» Assignment
Your answer needs to include each line of the records in which the string "shade" can be found.

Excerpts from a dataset
——————————

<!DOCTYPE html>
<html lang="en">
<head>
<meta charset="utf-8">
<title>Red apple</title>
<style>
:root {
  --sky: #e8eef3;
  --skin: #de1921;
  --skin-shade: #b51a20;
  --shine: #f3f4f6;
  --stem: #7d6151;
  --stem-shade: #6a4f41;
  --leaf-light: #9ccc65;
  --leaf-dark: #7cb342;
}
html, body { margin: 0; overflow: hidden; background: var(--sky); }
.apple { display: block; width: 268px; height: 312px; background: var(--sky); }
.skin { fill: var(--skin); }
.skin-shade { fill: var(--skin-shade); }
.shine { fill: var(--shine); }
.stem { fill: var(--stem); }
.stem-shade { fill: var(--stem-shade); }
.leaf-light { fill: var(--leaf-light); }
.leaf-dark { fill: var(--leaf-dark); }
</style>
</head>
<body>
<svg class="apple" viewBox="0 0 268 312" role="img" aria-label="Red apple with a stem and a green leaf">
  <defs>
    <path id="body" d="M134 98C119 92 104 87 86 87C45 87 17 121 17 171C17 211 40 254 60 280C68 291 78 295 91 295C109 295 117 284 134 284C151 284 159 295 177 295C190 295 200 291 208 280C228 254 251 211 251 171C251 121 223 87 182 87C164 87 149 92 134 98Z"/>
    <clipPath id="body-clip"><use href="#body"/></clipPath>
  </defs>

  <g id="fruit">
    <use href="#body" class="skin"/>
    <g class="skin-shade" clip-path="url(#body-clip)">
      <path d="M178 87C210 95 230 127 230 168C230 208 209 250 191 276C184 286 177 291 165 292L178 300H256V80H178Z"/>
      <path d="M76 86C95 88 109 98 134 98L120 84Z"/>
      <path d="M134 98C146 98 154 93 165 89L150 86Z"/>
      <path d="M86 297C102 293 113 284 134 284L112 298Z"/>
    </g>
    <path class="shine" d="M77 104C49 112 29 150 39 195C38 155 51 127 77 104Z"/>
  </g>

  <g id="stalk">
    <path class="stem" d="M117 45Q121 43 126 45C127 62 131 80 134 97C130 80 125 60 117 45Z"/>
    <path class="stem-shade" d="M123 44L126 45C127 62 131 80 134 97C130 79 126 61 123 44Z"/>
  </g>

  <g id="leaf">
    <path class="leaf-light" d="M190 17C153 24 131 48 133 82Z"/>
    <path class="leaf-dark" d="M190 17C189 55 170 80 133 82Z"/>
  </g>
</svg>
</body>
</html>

——————————

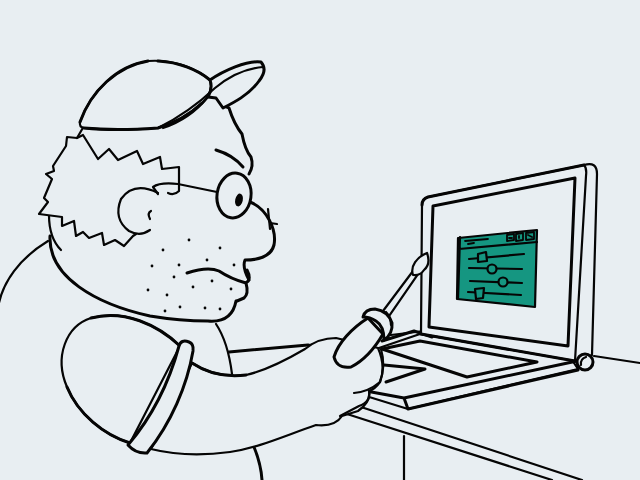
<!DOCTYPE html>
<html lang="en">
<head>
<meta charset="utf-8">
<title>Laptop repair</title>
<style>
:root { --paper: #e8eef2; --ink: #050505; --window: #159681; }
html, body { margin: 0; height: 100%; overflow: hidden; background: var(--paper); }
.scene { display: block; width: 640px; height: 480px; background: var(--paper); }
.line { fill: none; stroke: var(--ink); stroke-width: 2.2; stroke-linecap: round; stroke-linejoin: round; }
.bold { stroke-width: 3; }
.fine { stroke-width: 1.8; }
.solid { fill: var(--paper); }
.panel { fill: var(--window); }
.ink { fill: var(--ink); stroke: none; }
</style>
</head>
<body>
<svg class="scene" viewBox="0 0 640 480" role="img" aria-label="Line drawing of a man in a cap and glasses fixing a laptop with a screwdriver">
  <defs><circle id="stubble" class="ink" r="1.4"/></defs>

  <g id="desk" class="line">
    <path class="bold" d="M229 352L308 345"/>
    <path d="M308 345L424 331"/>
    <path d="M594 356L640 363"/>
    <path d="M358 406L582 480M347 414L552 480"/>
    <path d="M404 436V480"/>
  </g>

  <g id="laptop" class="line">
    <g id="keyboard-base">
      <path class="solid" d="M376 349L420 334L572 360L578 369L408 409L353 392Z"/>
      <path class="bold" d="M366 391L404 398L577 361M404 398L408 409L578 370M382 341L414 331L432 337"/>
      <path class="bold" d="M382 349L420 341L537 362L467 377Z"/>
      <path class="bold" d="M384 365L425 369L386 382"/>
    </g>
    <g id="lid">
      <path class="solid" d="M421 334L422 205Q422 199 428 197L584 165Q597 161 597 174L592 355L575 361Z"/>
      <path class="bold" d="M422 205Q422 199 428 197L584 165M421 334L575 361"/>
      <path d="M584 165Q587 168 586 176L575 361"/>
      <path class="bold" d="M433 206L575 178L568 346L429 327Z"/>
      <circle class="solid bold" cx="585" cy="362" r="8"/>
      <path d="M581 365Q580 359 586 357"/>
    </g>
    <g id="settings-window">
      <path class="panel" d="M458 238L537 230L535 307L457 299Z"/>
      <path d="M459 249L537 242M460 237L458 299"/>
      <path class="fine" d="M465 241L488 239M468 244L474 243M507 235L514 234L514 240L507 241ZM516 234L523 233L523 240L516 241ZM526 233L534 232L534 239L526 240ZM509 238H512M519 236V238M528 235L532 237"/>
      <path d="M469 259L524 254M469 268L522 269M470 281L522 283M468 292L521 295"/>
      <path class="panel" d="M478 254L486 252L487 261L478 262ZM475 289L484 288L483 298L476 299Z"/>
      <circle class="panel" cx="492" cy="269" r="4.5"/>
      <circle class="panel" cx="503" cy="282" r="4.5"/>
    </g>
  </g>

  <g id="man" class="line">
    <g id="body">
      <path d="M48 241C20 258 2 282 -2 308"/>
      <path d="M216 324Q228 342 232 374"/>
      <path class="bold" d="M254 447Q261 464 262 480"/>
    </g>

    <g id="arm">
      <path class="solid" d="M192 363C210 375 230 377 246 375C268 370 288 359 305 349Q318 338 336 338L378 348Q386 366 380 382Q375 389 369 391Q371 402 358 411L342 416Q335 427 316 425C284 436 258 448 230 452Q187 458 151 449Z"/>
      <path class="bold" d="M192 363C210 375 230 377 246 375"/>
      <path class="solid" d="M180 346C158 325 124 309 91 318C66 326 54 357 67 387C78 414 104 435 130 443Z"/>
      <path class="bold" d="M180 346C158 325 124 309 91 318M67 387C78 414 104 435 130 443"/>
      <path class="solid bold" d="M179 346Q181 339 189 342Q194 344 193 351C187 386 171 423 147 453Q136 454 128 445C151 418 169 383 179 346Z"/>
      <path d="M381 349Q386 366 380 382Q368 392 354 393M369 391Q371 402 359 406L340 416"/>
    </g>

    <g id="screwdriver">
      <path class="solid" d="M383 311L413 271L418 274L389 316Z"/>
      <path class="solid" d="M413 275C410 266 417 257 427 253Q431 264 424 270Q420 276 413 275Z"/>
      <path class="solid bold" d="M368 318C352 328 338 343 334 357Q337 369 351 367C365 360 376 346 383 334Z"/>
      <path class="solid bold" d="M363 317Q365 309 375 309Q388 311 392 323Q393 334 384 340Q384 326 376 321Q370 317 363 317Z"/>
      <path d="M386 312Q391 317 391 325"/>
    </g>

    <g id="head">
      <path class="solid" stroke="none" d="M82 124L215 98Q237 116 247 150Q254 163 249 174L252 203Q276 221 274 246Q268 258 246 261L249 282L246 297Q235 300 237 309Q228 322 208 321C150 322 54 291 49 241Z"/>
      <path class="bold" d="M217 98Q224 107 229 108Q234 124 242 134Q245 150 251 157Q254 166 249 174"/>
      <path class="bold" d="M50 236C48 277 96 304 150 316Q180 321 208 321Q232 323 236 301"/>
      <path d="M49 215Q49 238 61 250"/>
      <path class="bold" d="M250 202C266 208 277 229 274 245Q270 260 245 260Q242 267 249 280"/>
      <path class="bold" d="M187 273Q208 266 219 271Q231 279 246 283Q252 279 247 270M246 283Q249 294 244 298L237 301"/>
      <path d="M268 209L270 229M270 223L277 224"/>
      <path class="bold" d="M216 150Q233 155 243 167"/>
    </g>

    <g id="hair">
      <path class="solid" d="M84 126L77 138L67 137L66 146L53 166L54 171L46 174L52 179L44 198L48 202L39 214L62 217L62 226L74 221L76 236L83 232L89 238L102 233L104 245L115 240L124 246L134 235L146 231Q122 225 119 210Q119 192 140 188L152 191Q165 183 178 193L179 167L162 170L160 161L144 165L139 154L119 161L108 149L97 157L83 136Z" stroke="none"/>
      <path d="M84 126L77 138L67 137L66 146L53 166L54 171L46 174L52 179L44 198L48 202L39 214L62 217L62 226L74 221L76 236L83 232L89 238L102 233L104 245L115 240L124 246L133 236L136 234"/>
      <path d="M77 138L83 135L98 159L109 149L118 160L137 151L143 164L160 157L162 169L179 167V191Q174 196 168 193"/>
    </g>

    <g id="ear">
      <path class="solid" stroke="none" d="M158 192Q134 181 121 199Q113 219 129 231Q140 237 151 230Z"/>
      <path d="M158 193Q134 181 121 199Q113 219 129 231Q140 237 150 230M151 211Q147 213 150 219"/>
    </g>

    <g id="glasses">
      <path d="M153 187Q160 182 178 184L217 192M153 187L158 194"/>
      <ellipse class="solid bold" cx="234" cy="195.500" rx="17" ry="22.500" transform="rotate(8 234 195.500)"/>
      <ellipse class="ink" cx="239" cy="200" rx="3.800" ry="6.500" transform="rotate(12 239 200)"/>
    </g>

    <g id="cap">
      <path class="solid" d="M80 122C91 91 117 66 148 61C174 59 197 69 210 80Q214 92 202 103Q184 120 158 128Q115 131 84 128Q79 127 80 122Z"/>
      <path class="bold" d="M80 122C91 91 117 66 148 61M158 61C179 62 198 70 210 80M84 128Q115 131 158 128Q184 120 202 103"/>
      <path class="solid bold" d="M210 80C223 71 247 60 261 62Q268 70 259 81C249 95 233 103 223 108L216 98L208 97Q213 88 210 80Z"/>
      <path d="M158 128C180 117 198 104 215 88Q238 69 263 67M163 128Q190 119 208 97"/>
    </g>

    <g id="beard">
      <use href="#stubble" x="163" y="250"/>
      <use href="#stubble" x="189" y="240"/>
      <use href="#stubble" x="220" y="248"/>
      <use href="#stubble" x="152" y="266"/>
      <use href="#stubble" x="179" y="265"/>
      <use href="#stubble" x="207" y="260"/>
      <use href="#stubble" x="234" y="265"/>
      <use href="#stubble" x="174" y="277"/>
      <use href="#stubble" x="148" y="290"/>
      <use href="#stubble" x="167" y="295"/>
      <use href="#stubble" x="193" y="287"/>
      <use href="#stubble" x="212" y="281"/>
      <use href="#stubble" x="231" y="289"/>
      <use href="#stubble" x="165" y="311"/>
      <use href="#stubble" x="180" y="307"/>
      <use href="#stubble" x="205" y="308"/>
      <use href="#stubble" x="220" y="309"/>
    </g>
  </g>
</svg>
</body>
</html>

——————————

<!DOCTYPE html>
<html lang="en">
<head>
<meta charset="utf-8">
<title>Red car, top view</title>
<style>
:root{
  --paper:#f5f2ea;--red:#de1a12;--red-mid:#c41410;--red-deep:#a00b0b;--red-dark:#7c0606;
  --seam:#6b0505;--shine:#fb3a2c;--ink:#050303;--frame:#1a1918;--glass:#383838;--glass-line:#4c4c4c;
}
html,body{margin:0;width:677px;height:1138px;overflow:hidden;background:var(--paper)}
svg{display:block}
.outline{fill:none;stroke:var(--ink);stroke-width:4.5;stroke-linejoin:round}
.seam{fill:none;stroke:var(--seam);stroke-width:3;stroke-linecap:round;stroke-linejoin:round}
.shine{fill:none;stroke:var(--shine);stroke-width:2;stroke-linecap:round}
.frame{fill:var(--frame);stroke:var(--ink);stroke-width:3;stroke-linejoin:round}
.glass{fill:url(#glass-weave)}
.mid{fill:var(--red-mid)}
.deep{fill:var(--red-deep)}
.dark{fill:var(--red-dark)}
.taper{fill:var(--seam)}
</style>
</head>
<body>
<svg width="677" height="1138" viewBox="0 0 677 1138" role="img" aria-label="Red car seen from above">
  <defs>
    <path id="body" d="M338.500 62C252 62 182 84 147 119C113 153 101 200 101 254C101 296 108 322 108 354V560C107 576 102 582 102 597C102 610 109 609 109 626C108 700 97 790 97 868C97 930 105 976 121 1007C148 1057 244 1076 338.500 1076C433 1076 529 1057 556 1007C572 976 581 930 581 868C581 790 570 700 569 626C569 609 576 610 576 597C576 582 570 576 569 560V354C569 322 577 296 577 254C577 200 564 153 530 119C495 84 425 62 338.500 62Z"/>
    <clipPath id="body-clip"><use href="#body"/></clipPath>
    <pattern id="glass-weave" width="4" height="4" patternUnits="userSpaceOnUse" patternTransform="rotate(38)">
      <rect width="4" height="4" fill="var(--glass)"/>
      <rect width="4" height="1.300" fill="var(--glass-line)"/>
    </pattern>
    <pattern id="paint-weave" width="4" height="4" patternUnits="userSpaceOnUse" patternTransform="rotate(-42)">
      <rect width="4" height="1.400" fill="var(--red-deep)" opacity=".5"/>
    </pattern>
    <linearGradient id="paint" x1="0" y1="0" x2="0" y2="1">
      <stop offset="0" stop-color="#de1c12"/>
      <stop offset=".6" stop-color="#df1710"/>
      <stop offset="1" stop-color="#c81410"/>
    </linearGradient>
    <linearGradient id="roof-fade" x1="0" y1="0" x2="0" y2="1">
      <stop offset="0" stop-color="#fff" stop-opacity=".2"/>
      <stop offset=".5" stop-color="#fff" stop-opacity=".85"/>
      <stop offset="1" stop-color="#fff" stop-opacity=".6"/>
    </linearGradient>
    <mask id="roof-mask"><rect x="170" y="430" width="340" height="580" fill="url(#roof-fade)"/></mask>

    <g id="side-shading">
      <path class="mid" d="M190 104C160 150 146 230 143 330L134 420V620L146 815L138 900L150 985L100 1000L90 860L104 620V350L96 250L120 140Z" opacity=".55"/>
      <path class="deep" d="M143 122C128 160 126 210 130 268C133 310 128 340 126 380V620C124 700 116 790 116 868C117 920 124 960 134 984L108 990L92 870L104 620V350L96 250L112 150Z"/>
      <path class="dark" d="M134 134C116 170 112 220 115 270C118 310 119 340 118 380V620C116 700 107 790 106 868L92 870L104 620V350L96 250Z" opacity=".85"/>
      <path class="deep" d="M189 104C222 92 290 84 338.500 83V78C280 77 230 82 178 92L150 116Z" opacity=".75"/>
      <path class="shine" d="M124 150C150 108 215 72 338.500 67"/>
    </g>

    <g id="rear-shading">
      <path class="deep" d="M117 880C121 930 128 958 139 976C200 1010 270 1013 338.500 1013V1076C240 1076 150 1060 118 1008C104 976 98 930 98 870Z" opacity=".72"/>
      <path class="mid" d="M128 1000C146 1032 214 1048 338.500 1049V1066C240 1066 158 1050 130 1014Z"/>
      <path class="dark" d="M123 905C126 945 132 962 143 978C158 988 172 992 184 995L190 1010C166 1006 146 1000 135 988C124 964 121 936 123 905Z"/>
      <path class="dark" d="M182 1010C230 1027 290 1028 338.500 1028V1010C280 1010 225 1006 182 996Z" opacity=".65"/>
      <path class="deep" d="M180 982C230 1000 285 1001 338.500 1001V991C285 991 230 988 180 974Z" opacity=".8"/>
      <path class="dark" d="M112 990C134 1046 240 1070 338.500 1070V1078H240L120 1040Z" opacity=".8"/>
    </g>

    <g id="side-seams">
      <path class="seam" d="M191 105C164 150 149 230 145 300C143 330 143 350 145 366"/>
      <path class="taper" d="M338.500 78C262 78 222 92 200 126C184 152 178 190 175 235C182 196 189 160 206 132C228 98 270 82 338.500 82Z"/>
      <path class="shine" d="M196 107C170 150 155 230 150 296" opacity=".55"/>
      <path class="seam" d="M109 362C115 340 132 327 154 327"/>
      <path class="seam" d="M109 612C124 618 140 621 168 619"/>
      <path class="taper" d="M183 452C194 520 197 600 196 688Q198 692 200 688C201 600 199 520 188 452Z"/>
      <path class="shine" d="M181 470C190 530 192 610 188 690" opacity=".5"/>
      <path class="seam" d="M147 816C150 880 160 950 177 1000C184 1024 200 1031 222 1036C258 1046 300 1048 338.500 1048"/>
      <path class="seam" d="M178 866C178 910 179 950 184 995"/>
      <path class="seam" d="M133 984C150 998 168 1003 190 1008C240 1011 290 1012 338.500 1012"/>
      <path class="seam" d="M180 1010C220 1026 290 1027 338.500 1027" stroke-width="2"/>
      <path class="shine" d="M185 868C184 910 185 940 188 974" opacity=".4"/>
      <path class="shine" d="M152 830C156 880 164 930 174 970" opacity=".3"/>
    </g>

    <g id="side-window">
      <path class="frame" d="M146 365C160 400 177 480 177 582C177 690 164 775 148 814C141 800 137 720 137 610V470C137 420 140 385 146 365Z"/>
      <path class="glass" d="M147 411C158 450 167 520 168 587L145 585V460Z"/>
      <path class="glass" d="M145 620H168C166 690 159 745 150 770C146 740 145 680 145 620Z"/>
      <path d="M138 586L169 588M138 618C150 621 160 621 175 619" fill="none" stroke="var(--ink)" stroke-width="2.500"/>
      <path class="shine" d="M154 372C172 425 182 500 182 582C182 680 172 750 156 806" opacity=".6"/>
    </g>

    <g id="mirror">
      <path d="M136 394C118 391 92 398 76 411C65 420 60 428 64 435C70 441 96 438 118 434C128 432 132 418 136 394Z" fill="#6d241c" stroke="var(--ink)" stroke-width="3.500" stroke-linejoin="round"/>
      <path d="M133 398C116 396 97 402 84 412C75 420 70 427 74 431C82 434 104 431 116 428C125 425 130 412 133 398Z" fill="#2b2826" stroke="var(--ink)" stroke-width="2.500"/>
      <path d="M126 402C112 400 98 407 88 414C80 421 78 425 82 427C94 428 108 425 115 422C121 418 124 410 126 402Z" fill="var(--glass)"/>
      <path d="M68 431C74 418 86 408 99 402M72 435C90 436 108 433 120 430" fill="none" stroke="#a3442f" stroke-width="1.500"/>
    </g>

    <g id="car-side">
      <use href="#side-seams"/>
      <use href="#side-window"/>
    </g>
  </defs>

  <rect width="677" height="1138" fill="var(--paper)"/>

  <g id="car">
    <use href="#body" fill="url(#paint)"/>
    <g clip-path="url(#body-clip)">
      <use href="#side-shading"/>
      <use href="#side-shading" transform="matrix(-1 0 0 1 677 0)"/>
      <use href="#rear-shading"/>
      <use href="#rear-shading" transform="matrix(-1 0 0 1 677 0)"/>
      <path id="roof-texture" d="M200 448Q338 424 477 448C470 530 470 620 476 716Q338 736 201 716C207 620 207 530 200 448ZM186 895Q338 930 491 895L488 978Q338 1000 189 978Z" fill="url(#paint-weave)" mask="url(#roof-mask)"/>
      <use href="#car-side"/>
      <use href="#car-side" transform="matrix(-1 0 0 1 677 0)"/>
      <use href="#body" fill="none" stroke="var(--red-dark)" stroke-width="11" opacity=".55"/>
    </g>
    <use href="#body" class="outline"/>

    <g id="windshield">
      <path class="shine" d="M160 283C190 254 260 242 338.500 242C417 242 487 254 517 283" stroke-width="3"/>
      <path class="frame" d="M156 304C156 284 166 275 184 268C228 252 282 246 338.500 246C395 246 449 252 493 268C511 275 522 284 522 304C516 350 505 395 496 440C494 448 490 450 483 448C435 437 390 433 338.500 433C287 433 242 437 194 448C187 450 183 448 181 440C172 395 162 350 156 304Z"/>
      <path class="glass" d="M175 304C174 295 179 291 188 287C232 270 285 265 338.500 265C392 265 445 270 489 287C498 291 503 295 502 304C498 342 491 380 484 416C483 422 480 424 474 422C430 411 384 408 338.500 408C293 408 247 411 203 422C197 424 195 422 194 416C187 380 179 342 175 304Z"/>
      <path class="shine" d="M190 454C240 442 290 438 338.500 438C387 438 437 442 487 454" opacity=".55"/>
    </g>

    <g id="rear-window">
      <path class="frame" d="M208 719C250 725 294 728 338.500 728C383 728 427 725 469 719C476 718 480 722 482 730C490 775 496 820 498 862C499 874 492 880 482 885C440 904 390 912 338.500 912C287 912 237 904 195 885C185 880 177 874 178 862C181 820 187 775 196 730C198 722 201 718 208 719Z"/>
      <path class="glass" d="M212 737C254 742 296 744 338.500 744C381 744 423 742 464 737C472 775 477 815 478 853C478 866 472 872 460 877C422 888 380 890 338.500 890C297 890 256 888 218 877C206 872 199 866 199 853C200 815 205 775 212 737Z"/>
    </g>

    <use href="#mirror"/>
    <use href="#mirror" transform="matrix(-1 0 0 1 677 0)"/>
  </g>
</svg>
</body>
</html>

——————————

» Exercise answer
  --skin-shade: #b51a20;
  --stem-shade: #6a4f41;
.skin-shade { fill: var(--skin-shade); }
.stem-shade { fill: var(--stem-shade); }
    <g class="skin-shade" clip-path="url(#body-clip)">
    <path class="stem-shade" d="M123 44L126 45C127 62 131 80 134 97C130 79 126 61 123 44Z"/>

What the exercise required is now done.